## [To do]
Pull every line that includes the word "chalk" from the data.

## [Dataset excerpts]
★ ★ ★ ★ ★
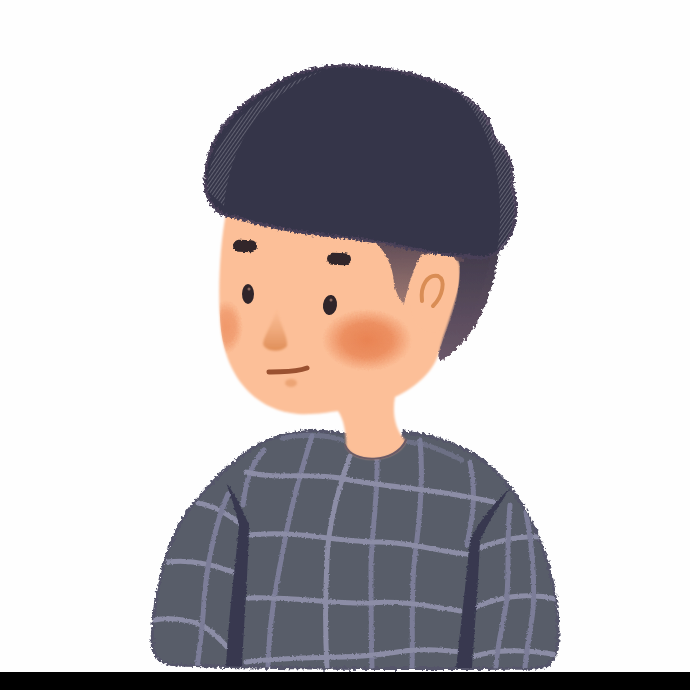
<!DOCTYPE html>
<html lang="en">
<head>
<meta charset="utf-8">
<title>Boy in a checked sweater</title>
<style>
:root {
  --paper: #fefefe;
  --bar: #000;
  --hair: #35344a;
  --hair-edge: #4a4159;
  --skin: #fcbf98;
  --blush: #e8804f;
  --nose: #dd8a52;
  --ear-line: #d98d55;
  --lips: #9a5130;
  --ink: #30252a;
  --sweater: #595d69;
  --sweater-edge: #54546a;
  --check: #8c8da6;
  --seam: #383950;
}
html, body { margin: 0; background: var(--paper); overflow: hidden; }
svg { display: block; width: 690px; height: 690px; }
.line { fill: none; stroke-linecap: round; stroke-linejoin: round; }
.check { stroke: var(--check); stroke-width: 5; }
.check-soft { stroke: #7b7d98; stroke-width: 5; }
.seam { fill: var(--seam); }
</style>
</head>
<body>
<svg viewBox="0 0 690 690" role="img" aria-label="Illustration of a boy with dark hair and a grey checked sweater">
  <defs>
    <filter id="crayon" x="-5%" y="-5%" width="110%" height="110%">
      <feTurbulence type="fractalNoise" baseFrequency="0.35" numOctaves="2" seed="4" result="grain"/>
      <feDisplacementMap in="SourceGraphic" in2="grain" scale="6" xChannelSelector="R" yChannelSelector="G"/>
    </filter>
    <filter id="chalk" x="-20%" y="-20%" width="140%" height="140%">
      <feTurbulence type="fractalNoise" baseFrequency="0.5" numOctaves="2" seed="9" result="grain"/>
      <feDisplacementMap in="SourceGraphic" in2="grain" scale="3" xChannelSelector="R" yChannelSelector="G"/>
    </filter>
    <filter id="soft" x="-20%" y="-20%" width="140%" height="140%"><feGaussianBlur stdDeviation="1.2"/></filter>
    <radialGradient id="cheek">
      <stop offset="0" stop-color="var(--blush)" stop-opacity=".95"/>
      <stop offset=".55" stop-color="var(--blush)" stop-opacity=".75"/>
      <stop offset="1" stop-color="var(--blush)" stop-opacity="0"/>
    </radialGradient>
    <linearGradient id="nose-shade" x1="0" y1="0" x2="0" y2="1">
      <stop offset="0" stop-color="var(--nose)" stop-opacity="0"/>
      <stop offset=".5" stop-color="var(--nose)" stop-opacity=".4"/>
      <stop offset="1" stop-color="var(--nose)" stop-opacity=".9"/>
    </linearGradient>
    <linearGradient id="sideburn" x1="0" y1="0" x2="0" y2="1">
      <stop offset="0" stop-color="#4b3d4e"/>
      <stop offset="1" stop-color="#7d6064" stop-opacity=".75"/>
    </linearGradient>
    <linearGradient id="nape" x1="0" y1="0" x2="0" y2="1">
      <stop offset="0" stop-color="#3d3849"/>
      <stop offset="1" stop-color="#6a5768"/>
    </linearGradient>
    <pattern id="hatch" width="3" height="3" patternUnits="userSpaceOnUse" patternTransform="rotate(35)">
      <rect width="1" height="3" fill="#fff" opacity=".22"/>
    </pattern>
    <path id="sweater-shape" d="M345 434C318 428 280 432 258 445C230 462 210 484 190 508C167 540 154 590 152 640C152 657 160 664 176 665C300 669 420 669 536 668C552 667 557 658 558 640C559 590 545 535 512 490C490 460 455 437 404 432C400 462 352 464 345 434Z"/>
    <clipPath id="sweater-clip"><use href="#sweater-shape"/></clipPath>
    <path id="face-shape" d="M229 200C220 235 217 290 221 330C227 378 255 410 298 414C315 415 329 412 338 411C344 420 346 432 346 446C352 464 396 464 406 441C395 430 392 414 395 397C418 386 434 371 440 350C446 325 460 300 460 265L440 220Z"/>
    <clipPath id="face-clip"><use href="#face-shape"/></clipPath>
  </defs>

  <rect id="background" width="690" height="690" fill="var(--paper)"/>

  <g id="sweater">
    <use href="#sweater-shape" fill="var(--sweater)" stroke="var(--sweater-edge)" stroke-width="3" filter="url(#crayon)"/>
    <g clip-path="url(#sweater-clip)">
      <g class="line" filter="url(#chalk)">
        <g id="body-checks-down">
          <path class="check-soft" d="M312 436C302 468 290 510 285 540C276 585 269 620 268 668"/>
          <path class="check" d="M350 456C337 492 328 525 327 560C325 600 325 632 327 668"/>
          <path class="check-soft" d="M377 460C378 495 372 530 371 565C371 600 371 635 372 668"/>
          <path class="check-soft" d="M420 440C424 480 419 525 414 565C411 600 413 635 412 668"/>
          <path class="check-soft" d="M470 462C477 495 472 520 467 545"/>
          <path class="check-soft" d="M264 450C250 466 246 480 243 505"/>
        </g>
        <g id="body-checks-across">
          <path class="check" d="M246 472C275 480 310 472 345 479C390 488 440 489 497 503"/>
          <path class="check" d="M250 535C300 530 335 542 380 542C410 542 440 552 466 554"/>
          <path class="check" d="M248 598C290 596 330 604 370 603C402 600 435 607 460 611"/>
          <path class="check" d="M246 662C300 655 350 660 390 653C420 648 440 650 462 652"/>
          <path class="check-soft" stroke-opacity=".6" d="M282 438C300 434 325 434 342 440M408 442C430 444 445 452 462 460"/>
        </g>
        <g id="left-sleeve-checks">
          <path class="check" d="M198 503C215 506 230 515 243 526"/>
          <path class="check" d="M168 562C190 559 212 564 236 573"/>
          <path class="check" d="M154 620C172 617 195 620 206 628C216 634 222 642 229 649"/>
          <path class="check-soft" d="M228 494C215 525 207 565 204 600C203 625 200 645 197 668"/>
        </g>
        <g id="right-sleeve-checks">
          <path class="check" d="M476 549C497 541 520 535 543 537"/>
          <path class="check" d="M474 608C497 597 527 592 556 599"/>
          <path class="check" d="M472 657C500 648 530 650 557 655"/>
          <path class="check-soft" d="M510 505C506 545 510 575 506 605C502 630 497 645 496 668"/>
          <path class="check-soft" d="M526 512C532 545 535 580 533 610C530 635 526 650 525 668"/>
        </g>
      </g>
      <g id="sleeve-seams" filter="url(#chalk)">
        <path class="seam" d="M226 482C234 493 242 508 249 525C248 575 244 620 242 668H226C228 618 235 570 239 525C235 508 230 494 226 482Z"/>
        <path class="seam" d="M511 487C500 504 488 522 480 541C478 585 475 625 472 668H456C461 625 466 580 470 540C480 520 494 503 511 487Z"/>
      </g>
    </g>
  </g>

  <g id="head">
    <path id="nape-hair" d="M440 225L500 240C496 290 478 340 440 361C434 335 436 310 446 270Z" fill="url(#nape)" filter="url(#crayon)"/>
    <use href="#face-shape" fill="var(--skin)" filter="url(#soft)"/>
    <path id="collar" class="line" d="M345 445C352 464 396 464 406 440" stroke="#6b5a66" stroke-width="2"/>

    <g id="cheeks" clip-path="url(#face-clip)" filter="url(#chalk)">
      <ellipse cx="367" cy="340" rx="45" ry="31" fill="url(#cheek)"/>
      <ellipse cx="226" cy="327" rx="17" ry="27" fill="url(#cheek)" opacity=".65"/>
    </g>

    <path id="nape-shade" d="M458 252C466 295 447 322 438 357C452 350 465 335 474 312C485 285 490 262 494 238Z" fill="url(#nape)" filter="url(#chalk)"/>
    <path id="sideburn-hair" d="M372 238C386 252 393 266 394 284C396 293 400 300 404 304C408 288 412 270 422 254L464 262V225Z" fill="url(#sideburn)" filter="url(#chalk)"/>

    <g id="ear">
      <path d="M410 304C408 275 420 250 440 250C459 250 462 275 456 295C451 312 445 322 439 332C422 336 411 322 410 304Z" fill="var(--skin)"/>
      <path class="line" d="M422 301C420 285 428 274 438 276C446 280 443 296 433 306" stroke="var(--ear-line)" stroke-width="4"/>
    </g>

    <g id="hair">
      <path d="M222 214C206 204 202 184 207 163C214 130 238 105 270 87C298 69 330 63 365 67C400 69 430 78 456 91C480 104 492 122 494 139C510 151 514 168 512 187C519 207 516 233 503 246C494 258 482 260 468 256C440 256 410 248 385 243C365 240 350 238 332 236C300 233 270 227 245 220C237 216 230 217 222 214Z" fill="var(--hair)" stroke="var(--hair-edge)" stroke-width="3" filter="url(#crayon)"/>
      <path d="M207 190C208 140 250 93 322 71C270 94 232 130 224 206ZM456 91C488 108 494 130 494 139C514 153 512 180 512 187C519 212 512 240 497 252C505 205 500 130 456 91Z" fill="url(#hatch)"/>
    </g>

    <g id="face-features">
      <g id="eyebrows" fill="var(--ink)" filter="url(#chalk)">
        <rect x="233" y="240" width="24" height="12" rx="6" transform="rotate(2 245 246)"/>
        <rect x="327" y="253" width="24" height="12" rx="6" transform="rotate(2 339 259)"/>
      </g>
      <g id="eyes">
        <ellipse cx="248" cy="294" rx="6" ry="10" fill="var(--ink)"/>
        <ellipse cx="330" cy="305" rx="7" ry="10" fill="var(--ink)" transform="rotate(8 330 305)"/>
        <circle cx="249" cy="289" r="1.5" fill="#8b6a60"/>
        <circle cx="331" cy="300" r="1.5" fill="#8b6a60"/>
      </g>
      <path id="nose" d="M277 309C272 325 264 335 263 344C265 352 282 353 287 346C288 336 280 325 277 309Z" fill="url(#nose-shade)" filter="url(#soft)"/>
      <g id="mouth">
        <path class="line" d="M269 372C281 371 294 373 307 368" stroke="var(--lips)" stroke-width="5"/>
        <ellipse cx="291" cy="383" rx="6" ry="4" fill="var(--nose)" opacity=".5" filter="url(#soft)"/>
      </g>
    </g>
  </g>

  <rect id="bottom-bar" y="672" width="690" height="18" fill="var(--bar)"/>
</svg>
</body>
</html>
★ ★ ★ ★ ★
## [Reply to the task]
    <filter id="chalk" x="-20%" y="-20%" width="140%" height="140%">
      <g class="line" filter="url(#chalk)">
      <g id="sleeve-seams" filter="url(#chalk)">
    <g id="cheeks" clip-path="url(#face-clip)" filter="url(#chalk)">
    <path id="nape-shade" d="M458 252C466 295 447 322 438 357C452 350 465 335 474 312C485 285 490 262 494 238Z" fill="url(#nape)" filter="url(#chalk)"/>
    <path id="sideburn-hair" d="M372 238C386 252 393 266 394 284C396 293 400 300 404 304C408 288 412 270 422 254L464 262V225Z" fill="url(#sideburn)" filter="url(#chalk)"/>
      <g id="eyebrows" fill="var(--ink)" filter="url(#chalk)">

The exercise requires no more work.